Kotlin Multiplatform BigNum library is a pure kotlin implementation of arbitrary precision arithmetic operations. It follows the same approach as Kotlin does on JVM to keep the interface familiar.

Notes & Roadmap

This is an implementation of pure kotlin arbitrary integer and floating-point arithmetic support.

The APIs might change until v1.0

Version 0.3.0 brings API changes to BigDecimal API see changelog for full list.

Also, there is a plan to implement platform native versions.

Testing to verify that the library works properly is mostly done against Java BigInteger and BigDecimal implementations.

Should I use this in production?

The library is still under development, but at the moment it is feature complete, further improvements will be optimizations and bug-fixing.


WASM platform is experimental, use with caution. Note that currently wasm returns a value after converting to IEEE-754 number, unlike other platforms (JVM, JS, Native), so if you use:

val a = BigDecimal.fromFloat(0.000000000000123f)

expect a to be 1.2299999885799495E-13.




Snapshot builds

repositories {
    maven {
        url = uri("https://oss.sonatype.org/content/repositories/snapshots")


Serializers for KotlinX Serializtion library are provided, see more here kotlinx serialization support

Note that because kotlinx doesn't support linux ARM targets as well as MinGW x86, serialization support library doesn't either. Additionally, because of a bug when building serialization support library only JS IR variant is provided.



Creating Big Integers

To create a big integer you can parse a string:

BigInteger.parse("-1122334455667788990011223344556677889900", 10)

Or use the extensions or companion function for Long, Int, Byte or Short

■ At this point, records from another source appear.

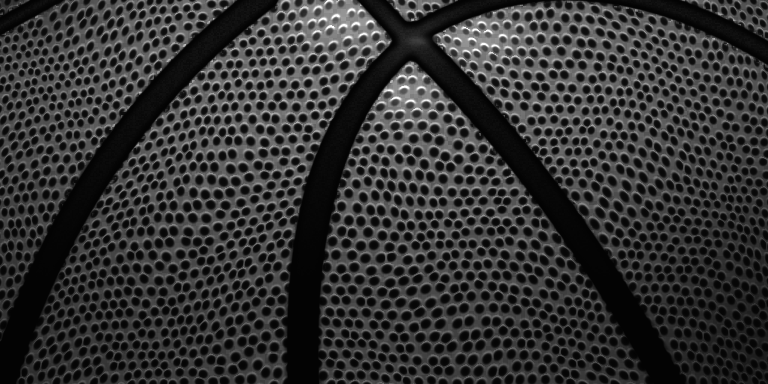
A Shadertoy shader for this texture:

```glsl
float segmentDistance(vec2 p, vec2 a, vec2 b) {
    vec2 ab = b - a;
    float t = clamp(dot(p - a, ab) / dot(ab, ab), 0.0, 1.0);
    return length(p - a - ab * t);
}

vec2 bezier(vec2 a, vec2 b, vec2 c, float t) {
    return mix(mix(a, b, t), mix(b, c, t), t);
}

float curveDistance(vec2 p, vec2 a, vec2 b, vec2 c) {
    const int STEPS = 18;
    float nearest = 10.0;
    vec2 previous = a;
    for (int i = 1; i <= STEPS; i++) {
        vec2 next = bezier(a, b, c, float(i) / float(STEPS));
        nearest = min(nearest, segmentDistance(p, previous, next));
        previous = next;
    }
    return nearest;
}

float smoothMin(float a, float b, float k) {
    float h = max(k - abs(a - b), 0.0) / k;
    return min(a, b) - h * h * k * 0.25;
}

vec2 hash2(vec2 p) {
    return fract(sin(vec2(dot(p, vec2(127.1, 311.7)), dot(p, vec2(269.5, 183.3)))) * 43758.5);
}

float glow(vec2 p, vec2 centre, vec2 size) {
    vec2 d = (p - centre) / size;
    return exp(-dot(d, d));
}

// Signed distance to the grooves, negative inside
float grooves(vec2 p) {
    float left = curveDistance(p, vec2(0.69, 1.01), vec2(0.195, 0.635), vec2(0.0, -0.01)) - 0.036;
    float corner = segmentDistance(p, vec2(-0.03, 0.915), vec2(0.16, 1.02)) - 0.021;
    float middle = curveDistance(p, vec2(1.06, 0.88), vec2(0.753, 0.625), vec2(0.793, -0.05))
                 - mix(0.041, 0.031, smoothstep(0.5, 0.9, p.y));
    float right = curveDistance(p, vec2(1.07, 0.9), vec2(1.445, 0.545), vec2(1.76, -0.03)) - 0.036;
    float stub = segmentDistance(p, vec2(0.95, 1.02), vec2(1.06, 0.9)) - 0.028;
    float arch = curveDistance(p, vec2(1.07, 0.905), vec2(1.495, 1.172), vec2(2.02, 0.85)) - 0.027;
    float hub = smoothMin(smoothMin(middle, right, 0.02), smoothMin(stub, arch, 0.02), 0.02);
    return min(min(left, corner), hub);
}

// Jittered hexagonal cells: xy = offset from centre, z = nearest, w = second nearest
vec4 pebbleCells(vec2 q, float jitter) {
    vec4 cell = vec4(0.0, 0.0, 9.0, 9.0);
    for (int j = -1; j <= 1; j++) {
        float row = floor(q.y) + float(j);
        float shift = 0.5 * mod(row, 2.0);
        for (int i = -1; i <= 1; i++) {
            vec2 id = vec2(floor(q.x - shift) + float(i), row);
            vec2 centre = id + vec2(0.5 + shift, 0.5) + jitter * (hash2(id) - 0.5);
            vec2 offset = (q - centre) * vec2(1.0, 0.866);
            float d = length(offset);
            if (d < cell.z) cell = vec4(offset, d, cell.z);
            else cell.w = min(cell.w, d);
        }
    }
    return cell;
}

// Bend the grid so that pebbles crowd together toward the sides
vec2 ballCoordinates(vec2 p, float density) {
    float u = p.x - 1.05;
    vec2 bent = vec2(u * (1.0 + 0.12 * u * u), p.y * (1.0 + 0.08 * u * u) + 0.12 * u * u);
    bent += 0.012 * sin(bent.yx * vec2(13.0, 11.0) + 2.0 * sin(bent * 6.0));
    return bent * density * vec2(1.0, 1.155);
}

float leather(vec2 p, float light, float shine, float pixel) {
    const float DENSITY = 29.5;
    vec4 cell = pebbleCells(ballCoordinates(p, DENSITY), 0.34);
    float soft = max(0.11, 0.8 * pixel * DENSITY);
    float radius = mix(0.36, 0.325, smoothstep(0.2, 0.9, p.y)) - 0.1 * shine;

    // Pits stay apart: a wall is kept where two cells meet
    float wall = smoothstep(0.04, 0.24, cell.w - cell.z);
    float pit = (1.0 - smoothstep(radius - soft, radius + soft, cell.z)) * wall;
    float upward = cell.y / max(cell.z, 0.01);
    float rim = exp(-pow((cell.z - radius - 0.09) / 0.1, 2.0)) * smoothstep(0.0, 1.0, upward);
    float mottling = 0.9 + 0.2 * hash2(floor(p * 90.0)).x;
    float surface = light * mottling * (0.96 + 0.5 * rim) + shine * (0.12 + 0.42 * rim);
    float depth = 0.02 + light * (0.07 * smoothstep(0.0, 1.0, p.y) + 0.12 * smoothstep(0.1, 0.4, cell.z));
    return mix(surface, depth, pit * (1.0 - 0.65 * shine));
}

void mainImage(out vec4 fragColor, in vec2 fragCoord) {
    vec2 p = fragCoord / iResolution.y;
    float pixel = 1.0 / iResolution.y;
    float side = p.x - 1.0;

    // Broad light from above with hot spots around the hub
    float light = mix(0.27, 0.47, smoothstep(0.0, 0.85, p.y));
    light *= 1.0 - 0.32 * side * side;
    light *= 1.0 - 0.5 * glow(p, vec2(0.0, 1.05), vec2(0.22, 0.13));
    light *= 1.0 - 0.4 * glow(p, vec2(2.05, 0.0), vec2(0.45, 0.5));
    float shine = glow(p, vec2(0.9, 0.95), vec2(0.12, 0.07))
                + 0.85 * glow(p, vec2(1.06, 0.76), vec2(0.08, 0.07))
                + 0.9 * glow(p, vec2(1.25, 0.9), vec2(0.11, 0.06));
    shine = min(shine, 1.0);

    float d = grooves(p);
    float shade = leather(p, light, shine, pixel);
    shade *= mix(0.5, 1.0, smoothstep(0.0, 0.012, d));

    // Sparse glints on the lip of each groove
    float speck = pow(hash2(floor(p * 130.0)).x, 4.0);
    float lip = exp(-pow((d - 0.004) / 0.004, 2.0));
    shade += lip * (0.03 + 0.4 * speck) * smoothstep(0.1, 0.9, p.y);

    // Matte groove floor with a faint sheen
    float hubGlow = glow(p, vec2(1.075, 0.9), vec2(0.12, 0.09));
    float grain = hash2(floor(p * 256.0)).y;
    float sheen = smoothstep(-0.004, -0.024, d) * smoothstep(0.2, 1.0, p.y);
    float grooveFloor = 0.012 + sheen * (0.03 + 0.035 * grain + 0.07 * hubGlow);
    grooveFloor += 0.12 * glow(p, vec2(1.09, 0.893), vec2(0.03, 0.012));

    float inside = 1.0 - smoothstep(-pixel, pixel, d);
    fragColor = vec4(vec3(mix(shade, grooveFloor, inside)), 1.0);
}
```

val bigIntegerExtension = 234L.toBigInteger()
val bigIntegerCompanion = BigInteger.fromLong(234L)

Or use extensions functions for String


Basic Arithmetic Operations


val a = BigInteger.fromLong(Long.MAX_VALUE)
val b = BigInteger.fromInt(Integer.MAX_VALUE)

val sum = a + b
println("Sum: $sum")
----- Output -----
Sum: Sum: 9223372039002259454


val a = BigInteger.fromLong(Long.MIN_VALUE)
val b = BigInteger.fromLong(Long.MAX_VALUE)

val difference = a - b
println("Difference: $difference")
----- Output -----
Difference: -18446744073709551615


val a = BigInteger.fromLong(Long.MAX_VALUE)
val b = BigInteger.fromLong(Long.MIN_VALUE)

val product = a * b

println("Product: $product")
----- Output -----
Product: -85070591730234615856620279821087277056

Division - Quotient

val a = BigInteger.fromLong(Long.MAX_VALUE)
val b = BigInteger.fromInt(Int.MAX_VALUE)

val dividend = a + b
val divisor = BigInteger.fromLong(Long.MAX_VALUE)

val quotient = dividend / divisor
        println("Quotient: $quotient")
----- Output -----
Quotient: 1

Division - Remainder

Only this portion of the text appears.